Multiple Ownership of Objects

We could allow the project_id (or 'owner' in some openstack projects) to be a list. This would allow us to grant ownership of the resource to both the project and the domain, so list/delete operations could be done in either context. This is very flexible but has the minor disadvantage of not providing clear information of the hierarchy of things, requiring matches against multiple owners. The main disadvantage of this approach is the large set of changes it would require across projects.

Hierarchical Ownership

A simplified version of Multiple Ownership, instead of a list of owners, the owner is limited to a single representation of the owner. For example, the owner of an instance might be 'domainfoo.projectbar' or 'WidgetMaster.DevUnit.WebFrontend'. The structure of ownership is more static then a list, but it is much simpler in most cases. It also translates nicely into wildcard queries for ownership which means performance in the backend should be excellent.

Path Forward

Based on some experimentation, we have come up with a basic proposal for moving forward. This involves an implementation of the fourth option above, with the option for projects to move to multiple ownership (3) when they are ready.

Keystone Changes

  1. Projects in keystone will gain a new field, parent_project_id, to create a tree of projects
  2. Roles will be inherited down the project hierarchy tree. (See examples at [1])
  3. When a token is created, tbe full role list and hierarchy will be determined by walking up the tree (optionally controlled by an inherited flag [2]).
  4. The hierarchy will be passed in two new fields in the token: hierarchical_ids, hierarchical_names. These fields could use the ASCII record separator (0x1e) so we can use more common characters like dots in project names. (Some example code for the two above here: [3])
  5. The auth token middleware will be modified to pull these values out of the token and provide them in the wsgi env to the request context in the other projects.
  6. Domains may be modified to exist as top-level projects, or they may still exist solely as containers for users with the project hierarchy remaining separate.

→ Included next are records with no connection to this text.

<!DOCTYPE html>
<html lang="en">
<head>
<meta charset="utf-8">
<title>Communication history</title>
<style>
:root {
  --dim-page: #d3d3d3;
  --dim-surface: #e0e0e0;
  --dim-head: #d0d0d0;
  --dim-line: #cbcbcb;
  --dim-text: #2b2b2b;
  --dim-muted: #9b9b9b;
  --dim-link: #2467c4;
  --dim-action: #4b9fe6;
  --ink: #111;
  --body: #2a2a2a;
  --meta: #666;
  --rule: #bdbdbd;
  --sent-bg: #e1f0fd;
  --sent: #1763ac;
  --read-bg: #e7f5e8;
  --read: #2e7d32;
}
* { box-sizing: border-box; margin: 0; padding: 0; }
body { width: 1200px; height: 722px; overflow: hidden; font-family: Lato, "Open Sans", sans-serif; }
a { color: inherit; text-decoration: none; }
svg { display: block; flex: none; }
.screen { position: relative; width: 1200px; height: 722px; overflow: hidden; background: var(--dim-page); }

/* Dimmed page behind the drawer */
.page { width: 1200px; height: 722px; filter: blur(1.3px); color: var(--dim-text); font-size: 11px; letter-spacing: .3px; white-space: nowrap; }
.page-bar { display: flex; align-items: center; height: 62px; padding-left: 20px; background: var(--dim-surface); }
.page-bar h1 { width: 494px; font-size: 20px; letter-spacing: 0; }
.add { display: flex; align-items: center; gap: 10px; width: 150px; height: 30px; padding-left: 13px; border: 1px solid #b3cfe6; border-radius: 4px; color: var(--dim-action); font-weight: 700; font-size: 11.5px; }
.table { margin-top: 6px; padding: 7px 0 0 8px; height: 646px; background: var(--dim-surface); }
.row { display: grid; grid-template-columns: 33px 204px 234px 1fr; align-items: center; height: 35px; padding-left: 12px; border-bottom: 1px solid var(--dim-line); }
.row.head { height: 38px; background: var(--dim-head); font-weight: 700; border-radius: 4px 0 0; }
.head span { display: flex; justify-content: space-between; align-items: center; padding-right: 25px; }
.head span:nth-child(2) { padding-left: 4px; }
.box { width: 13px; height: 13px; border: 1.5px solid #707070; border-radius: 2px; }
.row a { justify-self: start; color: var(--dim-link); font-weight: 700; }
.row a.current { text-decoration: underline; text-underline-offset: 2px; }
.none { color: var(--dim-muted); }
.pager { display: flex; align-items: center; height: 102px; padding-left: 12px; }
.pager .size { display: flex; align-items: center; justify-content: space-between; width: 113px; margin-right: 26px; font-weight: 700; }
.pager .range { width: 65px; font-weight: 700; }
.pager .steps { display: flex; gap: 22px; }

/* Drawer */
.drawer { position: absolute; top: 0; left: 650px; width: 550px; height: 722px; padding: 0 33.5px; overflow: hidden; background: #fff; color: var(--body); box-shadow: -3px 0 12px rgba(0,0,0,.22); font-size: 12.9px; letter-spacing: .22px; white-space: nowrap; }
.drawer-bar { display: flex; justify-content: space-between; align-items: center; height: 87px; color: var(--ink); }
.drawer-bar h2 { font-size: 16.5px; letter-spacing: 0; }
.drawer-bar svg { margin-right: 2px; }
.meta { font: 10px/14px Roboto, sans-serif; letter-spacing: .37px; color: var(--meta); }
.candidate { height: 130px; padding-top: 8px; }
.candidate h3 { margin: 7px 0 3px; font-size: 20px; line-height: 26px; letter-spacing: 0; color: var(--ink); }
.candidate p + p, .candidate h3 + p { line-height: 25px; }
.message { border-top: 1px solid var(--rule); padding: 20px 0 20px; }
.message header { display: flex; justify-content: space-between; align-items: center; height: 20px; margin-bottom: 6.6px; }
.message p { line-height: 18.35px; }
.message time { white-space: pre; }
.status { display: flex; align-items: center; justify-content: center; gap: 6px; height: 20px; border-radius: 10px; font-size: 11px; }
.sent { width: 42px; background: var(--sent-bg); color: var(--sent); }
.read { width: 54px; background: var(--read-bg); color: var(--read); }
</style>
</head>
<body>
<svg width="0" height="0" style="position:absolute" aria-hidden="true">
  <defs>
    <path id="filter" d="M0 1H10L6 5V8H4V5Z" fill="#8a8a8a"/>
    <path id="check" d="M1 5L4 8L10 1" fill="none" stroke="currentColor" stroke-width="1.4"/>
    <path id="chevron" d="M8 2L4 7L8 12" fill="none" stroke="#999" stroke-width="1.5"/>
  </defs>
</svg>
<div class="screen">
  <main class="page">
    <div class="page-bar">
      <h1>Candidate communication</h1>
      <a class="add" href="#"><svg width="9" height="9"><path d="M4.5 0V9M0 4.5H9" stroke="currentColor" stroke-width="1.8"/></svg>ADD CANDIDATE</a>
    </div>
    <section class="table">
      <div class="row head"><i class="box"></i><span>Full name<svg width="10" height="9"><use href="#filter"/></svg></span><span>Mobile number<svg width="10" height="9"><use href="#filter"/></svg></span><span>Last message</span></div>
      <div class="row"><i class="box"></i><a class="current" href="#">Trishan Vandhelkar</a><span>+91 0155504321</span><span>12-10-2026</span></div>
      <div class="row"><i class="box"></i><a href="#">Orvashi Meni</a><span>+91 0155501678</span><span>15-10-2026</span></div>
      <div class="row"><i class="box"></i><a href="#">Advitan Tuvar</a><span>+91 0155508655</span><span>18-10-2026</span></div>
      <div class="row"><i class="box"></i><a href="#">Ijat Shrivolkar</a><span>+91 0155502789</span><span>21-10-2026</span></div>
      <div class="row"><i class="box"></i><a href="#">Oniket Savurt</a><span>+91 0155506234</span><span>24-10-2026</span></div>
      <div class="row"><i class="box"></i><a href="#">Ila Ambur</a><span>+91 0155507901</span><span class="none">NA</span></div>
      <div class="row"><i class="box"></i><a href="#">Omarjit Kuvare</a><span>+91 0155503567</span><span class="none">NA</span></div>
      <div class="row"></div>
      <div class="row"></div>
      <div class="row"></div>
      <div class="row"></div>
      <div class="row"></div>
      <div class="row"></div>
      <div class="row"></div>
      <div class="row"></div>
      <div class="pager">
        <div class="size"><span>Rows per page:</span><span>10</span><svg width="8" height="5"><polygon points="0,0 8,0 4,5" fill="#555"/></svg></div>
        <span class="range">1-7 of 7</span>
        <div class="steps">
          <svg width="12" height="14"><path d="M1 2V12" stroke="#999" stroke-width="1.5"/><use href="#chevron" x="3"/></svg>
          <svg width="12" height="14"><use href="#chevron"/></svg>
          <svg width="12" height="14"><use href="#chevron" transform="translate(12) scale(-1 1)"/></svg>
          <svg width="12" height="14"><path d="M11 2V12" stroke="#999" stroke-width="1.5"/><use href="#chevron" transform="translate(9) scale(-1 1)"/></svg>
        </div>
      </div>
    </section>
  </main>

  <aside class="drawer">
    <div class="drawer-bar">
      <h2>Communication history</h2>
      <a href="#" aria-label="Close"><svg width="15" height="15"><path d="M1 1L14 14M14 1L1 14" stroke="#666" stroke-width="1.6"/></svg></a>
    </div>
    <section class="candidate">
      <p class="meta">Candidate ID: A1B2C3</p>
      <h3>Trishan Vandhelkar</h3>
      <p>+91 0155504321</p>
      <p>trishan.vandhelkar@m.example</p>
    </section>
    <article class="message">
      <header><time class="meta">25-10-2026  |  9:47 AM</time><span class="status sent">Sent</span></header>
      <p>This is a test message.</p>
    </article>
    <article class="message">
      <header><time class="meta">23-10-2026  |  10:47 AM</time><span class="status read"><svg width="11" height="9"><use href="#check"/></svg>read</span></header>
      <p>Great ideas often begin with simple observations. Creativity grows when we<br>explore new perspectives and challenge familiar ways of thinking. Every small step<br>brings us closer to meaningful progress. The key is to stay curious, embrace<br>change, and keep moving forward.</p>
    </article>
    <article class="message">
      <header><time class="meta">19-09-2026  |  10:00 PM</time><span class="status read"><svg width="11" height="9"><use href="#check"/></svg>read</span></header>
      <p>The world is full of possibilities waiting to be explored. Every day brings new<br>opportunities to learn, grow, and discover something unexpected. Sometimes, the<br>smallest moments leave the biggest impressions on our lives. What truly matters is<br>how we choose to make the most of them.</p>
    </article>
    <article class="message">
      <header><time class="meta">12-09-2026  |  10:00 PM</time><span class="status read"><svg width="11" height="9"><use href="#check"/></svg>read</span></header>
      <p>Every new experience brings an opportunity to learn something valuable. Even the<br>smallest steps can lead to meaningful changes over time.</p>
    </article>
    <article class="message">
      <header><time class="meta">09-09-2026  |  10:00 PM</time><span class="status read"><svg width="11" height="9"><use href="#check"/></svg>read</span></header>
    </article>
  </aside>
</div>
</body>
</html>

Openstack Common Changes

  1. Code will be added to the policy module to deal with prefix matching so policies can be written to allow access to a group of resources in the project tree
  2. Some helper code for generating SQL queries using prefix matching will be added to the common db code (Some example code for the two above here: [4])
  3. Caching code to maintain a project_id -> name cache in memory will be added. (Sample code in nova here: [5])

Other Project Changes

  1. Projects will modify their ownership fields to contain the entire hierarchical id.
  2. Projects will modify their policy and db code using the above common libraries to allow any existing cross-project calls (ie. nva list --all-tenants) to use prefix matching. (Some example code for the two above here: [6])
  3. Projects need a way to change the hierarchical ownership if a new value comes from keystone due to a project move. This could be a separate api, but it could also be done on demand as queries are made where the hierarchy doesn't match.
  4. Projects will have a cache of project_names (using above common code) for display purposes, so they can display the full hierarchical owner of an object to users. This can be done using an existing field where it makes sense or a new field can be added to the response.
  5. If a project wants sharing of objects, it can modify the ownership field (or create a new field like 'shares') to contain a list of hierarchical owners instead of a single owner. The listing code would have to be modified in this case to search through all the shares, so this will likely have to be stored in a separate table for efficient queries.